At the first corner of the museum, near the bedroom, stands the loom and the gin (wheel) on which the silk threads that the loom provides for weaving are wrapped, along with some accessories. According to Kalandjian, the two pieces were present in every house to tie the cloth, or buy it. In addition to the sewing machine.
Then the dressing room, in which several dresses from that era are on display, including wedding dresses, and Kalandjian refers to “a dress and set for a bride and groom from the twenties.”
Near the hall were exhibited irons, some of which worked on heating with coal, and some of them absorbed coal in them, as a development for its predecessor.
All the way to the mortar house, and in it is a large container covered with tin (zinc), which is the grain storage, with different sections, each section for a specific type of grain, and each section has a bottom hole to extract the grain, and on it are the heaters known as kerosene pipes, and the “mortar” of thick copper, to pound the grain by hand.
Near it is the bulgur hive, and some cells (containers) for agricultural food products, made of gypsum and white lime, and on a shelf are trays – containers for transporting food with multiple layers, and trays that worked on pressure – and on their sides are spades, wooden spoons of various sizes, and a bucket for molasses or tali.

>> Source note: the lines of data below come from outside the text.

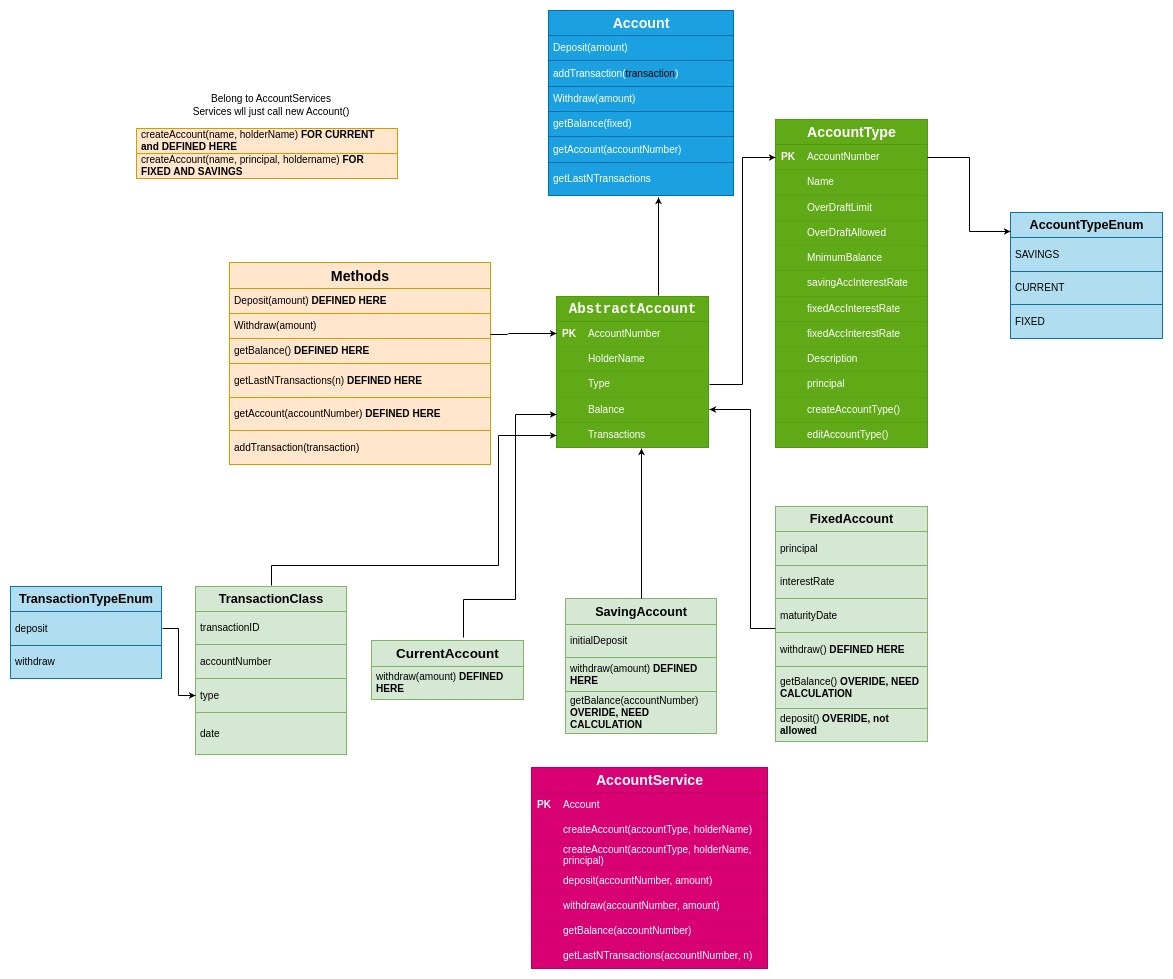
<!DOCTYPE html>
<html lang="en">
<head>
<meta charset="utf-8">
<title>Account class diagram</title>
<style>
:root {
  --ink: #000; --paper: #fff;
  --blue: #1ba1e2; --blue-line: #006eaf;
  --green: #60a917; --green-line: #509a12; --green-rule: #5aa215;
  --sky: #b1ddf0; --sky-line: #10739e;
  --mint: #d5e8d4; --mint-line: #82b366;
  --peach: #ffe6cc; --peach-line: #d79b00;
  --pink: #d80073; --pink-line: #b8005f; --pink-rule: #cb006b;
}
* { box-sizing: border-box; margin: 0; padding: 0; }
html, body { width: 1173px; height: 979px; overflow: hidden; background: var(--paper); }
body { font: 10.1px/12px "Liberation Sans", Arial, sans-serif; color: var(--ink); }
.diagram { position: relative; width: 1173px; height: 979px; }
.connectors { position: absolute; left: 0; top: 0; }
.note { position: absolute; left: 136px; top: 93px; width: 270px; text-align: center; line-height: 12.5px; }

.entity {
  position: absolute; display: grid; grid-template-rows: var(--rows);
  background: var(--fill); border: 1px solid var(--line); white-space: nowrap;
}
.entity ul { display: contents; list-style: none; }
.entity h2 { display: flex; align-items: center; justify-content: center; font-size: 14.2px; line-height: 16px; }
.entity h2.small { font-size: 12.6px; }
.entity h2.medium { font-size: 13.5px; }
.entity h2.code { font-family: "Liberation Mono", monospace; }
.entity li { display: flex; align-items: center; padding-left: 4px; overflow: hidden; border-top: 1px solid var(--rule, var(--line)); }
.entity li:first-child { border-top-color: var(--line); }
.snippets li:first-child { border-top: 0; }
.keyed li { padding: 0; }
.keyed .key { flex: none; width: 25px; padding-right: 1px; text-align: center; font-weight: bold; }
.keyed .field { padding-left: 6px; }

.blue { --fill: var(--blue); --line: var(--blue-line); color: var(--paper); }
.blue em { font-style: normal; color: var(--ink); }
.green { --fill: var(--green); --line: var(--green-line); --rule: var(--green-rule); color: var(--paper); }
.sky { --fill: var(--sky); --line: var(--sky-line); }
.mint { --fill: var(--mint); --line: var(--mint-line); }
.peach { --fill: var(--peach); --line: var(--peach-line); }
.pink { --fill: var(--pink); --line: var(--pink-line); --rule: var(--pink-rule); color: var(--paper); }

#account { left: 548px; top: 10px; width: 186px; --rows: 24px 25px 26px 25px 25px 26px 33px; }
#snippets { left: 136px; top: 128px; width: 262px; --rows: 24px 25px; }
#account-type { left: 775px; top: 119px; width: 153px; height: 329px; --rows: 24px repeat(12, 1fr); }
#account-type-enum { left: 1010px; top: 212px; width: 153px; --rows: 24px 34px 33px 34px; }
#methods { left: 229px; top: 262px; width: 262px; --rows: 25px 25px 25px 25px 34px 33px 34px; }
#abstract-account { left: 556px; top: 296px; width: 153px; height: 152px; --rows: 24px repeat(5, 1fr); }
#fixed-account { left: 775px; top: 506px; width: 153px; --rows: 24px 34px 33px 34px 34px 42px 33px; }
#transaction-type-enum { left: 10px; top: 586px; width: 152px; --rows: 24px 34px 33px; }
#transaction-class { left: 195px; top: 586px; width: 152px; --rows: 24px 33px 34px 34px 42px; }
#current-account { left: 371px; top: 640px; width: 153px; --rows: 25px 33px; }
#saving-account { left: 565px; top: 598px; width: 152px; --rows: 25px 33px 34px 42px; }
#account-service { left: 531px; top: 767px; width: 237px; height: 202px; --rows: 24px repeat(7, 1fr); }
#account-service .field { line-height: 11.5px; }
</style>
</head>
<body>
<main class="diagram">

  <p class="note">Belong to AccountServices<br>Services wll just call new Account()</p>

  <section class="entity peach snippets" id="snippets">
    <ul>
      <li><p>createAccount(name, holderName) <b>FOR CURRENT<br>and DEFINED HERE</b></p></li>
      <li><p>createAccount(name, principal, holdername) <b>FOR<br>FIXED AND SAVINGS</b></p></li>
    </ul>
  </section>

  <section class="entity blue" id="account">
    <h2>Account</h2>
    <ul>
      <li>Deposit(amount)</li>
      <li>addTransaction(<em>transaction</em>)</li>
      <li>Withdraw(amount)</li>
      <li>getBalance(fixed)</li>
      <li>getAccount(accountNumber)</li>
      <li>getLastNTransactions</li>
    </ul>
  </section>

  <section class="entity green keyed" id="account-type">
    <h2>AccountType</h2>
    <ul>
      <li><span class="key">PK</span><span class="field">AccountNumber</span></li>
      <li><span class="key"></span><span class="field">Name</span></li>
      <li><span class="key"></span><span class="field">OverDraftLimit</span></li>
      <li><span class="key"></span><span class="field">OverDraftAllowed</span></li>
      <li><span class="key"></span><span class="field">MnimumBalance</span></li>
      <li><span class="key"></span><span class="field">savingAccInterestRate</span></li>
      <li><span class="key"></span><span class="field">fixedAccInterestRate</span></li>
      <li><span class="key"></span><span class="field">fixedAccInterestRate</span></li>
      <li><span class="key"></span><span class="field">Description</span></li>
      <li><span class="key"></span><span class="field">principal</span></li>
      <li><span class="key"></span><span class="field">createAccountType()</span></li>
      <li><span class="key"></span><span class="field">editAccountType()</span></li>
    </ul>
  </section>

  <section class="entity sky" id="account-type-enum">
    <h2 class="small">AccountTypeEnum</h2>
    <ul>
      <li>SAVINGS</li>
      <li>CURRENT</li>
      <li>FIXED</li>
    </ul>
  </section>

  <section class="entity peach" id="methods">
    <h2>Methods</h2>
    <ul>
      <li><p>Deposit(amount) <b>DEFINED HERE</b></p></li>
      <li>Withdraw(amount)</li>
      <li><p>getBalance() <b>DEFINED HERE</b></p></li>
      <li><p>getLastNTransactions(n) <b>DEFINED HERE</b></p></li>
      <li><p>getAccount(accountNumber) <b>DEFINED HERE</b></p></li>
      <li>addTransaction(transaction)</li>
    </ul>
  </section>

  <section class="entity green keyed" id="abstract-account">
    <h2 class="code">AbstractAccount</h2>
    <ul>
      <li><span class="key">PK</span><span class="field">AccountNumber</span></li>
      <li><span class="key"></span><span class="field">HolderName</span></li>
      <li><span class="key"></span><span class="field">Type</span></li>
      <li><span class="key"></span><span class="field">Balance</span></li>
      <li><span class="key"></span><span class="field">Transactions</span></li>
    </ul>
  </section>

  <section class="entity mint" id="fixed-account">
    <h2 class="small">FixedAccount</h2>
    <ul>
      <li>principal</li>
      <li>interestRate</li>
      <li>maturityDate</li>
      <li><p>withdraw() <b>DEFINED HERE</b></p></li>
      <li><p>getBalance() <b>OVERIDE, NEED<br>CALCULATION</b></p></li>
      <li><p>deposit() <b>OVERIDE, not<br>allowed</b></p></li>
    </ul>
  </section>

  <section class="entity sky" id="transaction-type-enum">
    <h2 class="small">TransactionTypeEnum</h2>
    <ul>
      <li>deposit</li>
      <li>withdraw</li>
    </ul>
  </section>

  <section class="entity mint" id="transaction-class">
    <h2 class="small">TransactionClass</h2>
    <ul>
      <li>transactionID</li>
      <li>accountNumber</li>
      <li>type</li>
      <li>date</li>
    </ul>
  </section>

  <section class="entity mint" id="current-account">
    <h2 class="medium">CurrentAccount</h2>
    <ul>
      <li><p>withdraw(amount) <b>DEFINED<br>HERE</b></p></li>
    </ul>
  </section>

  <section class="entity mint" id="saving-account">
    <h2 class="small">SavingAccount</h2>
    <ul>
      <li>initialDeposit</li>
      <li><p>withdraw(amount) <b>DEFINED<br>HERE</b></p></li>
      <li><p>getBalance(accountNumber)<br><b>OVERIDE, NEED<br>CALCULATION</b></p></li>
    </ul>
  </section>

  <section class="entity pink keyed" id="account-service">
    <h2>AccountService</h2>
    <ul>
      <li><span class="key">PK</span><span class="field">Account</span></li>
      <li><span class="key"></span><span class="field">createAccount(accountType, holderName)</span></li>
      <li><span class="key"></span><span class="field">createAccount(accountType, holderName,<br>principal)</span></li>
      <li><span class="key"></span><span class="field">deposit(accountNumber, amount)</span></li>
      <li><span class="key"></span><span class="field">withdraw(accountNumber, amount)</span></li>
      <li><span class="key"></span><span class="field">getBalance(accountNumber)</span></li>
      <li><span class="key"></span><span class="field">getLastNTransactions(accountINumber, n)</span></li>
    </ul>
  </section>

  <svg class="connectors" width="1173" height="979" viewBox="0 0 1173 979" aria-hidden="true">
    <defs>
      <marker id="arrow" markerWidth="8" markerHeight="8" refX="7" refY="4" orient="auto" markerUnits="userSpaceOnUse">
        <path d="M7 4 0 7.5 2 4 0 0.5Z"/>
      </marker>
    </defs>
    <g fill="none" stroke="#000" transform="translate(.5 .5)">
      <g marker-end="url(#arrow)">
        <path d="M658 295V197"/>
        <path d="M490 334H507L508 333H556"/>
        <path d="M709 384H742V157H775"/>
        <path d="M927 157H969V231H1010"/>
        <path d="M775 628H750V409H709"/>
        <path d="M641 598V448"/>
        <path d="M463 637V599H515V414H556"/>
        <path d="M271 585V565H498V435H556"/>
        <path d="M162 628H178V695H195"/>
      </g>
    </g>
  </svg>
</main>
</body>
</html>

Or the fig “bump”, a straw tray, copper dishes, milk jugs, frying pans, metal olive flasks, jugs, pottery and large glass containers (straws) of different sizes to strain oil, wine and grains in different ways with a strainer and strainer to preserve.
number of farmers
The next section deals with the farmer’s equipment that produced all these foods, including the feddan yoke (ox), the samad (plough), the farmer’s lane, the saddle and the saddle, the lift and the pitchfork, the scythe and the pedal fork
The farmer produces his season, and he must know the weights, so some types of them were displayed in a corner that accommodated various types of scales and measures, including the Roman scale, intended for heavy weights.
Copper vessels require protection against arsenic poisoning, and this is done by bleaching, the most prominent of which are hand or foot blowers, of which several models are offered.
At the end of the tour, the introduction of an important craft for identification, which is goldsmith, with his tools.
Kalandjian provided explanations on maps for each item, making it easier to identify the museum’s contents and the function of each.
The challenge of expanding the museum remains before those involved, as its area no longer accommodates the exhibits. Therefore, part of it remained undisplayed, pending a solution to expand the museum in a way that preserves its heritage character.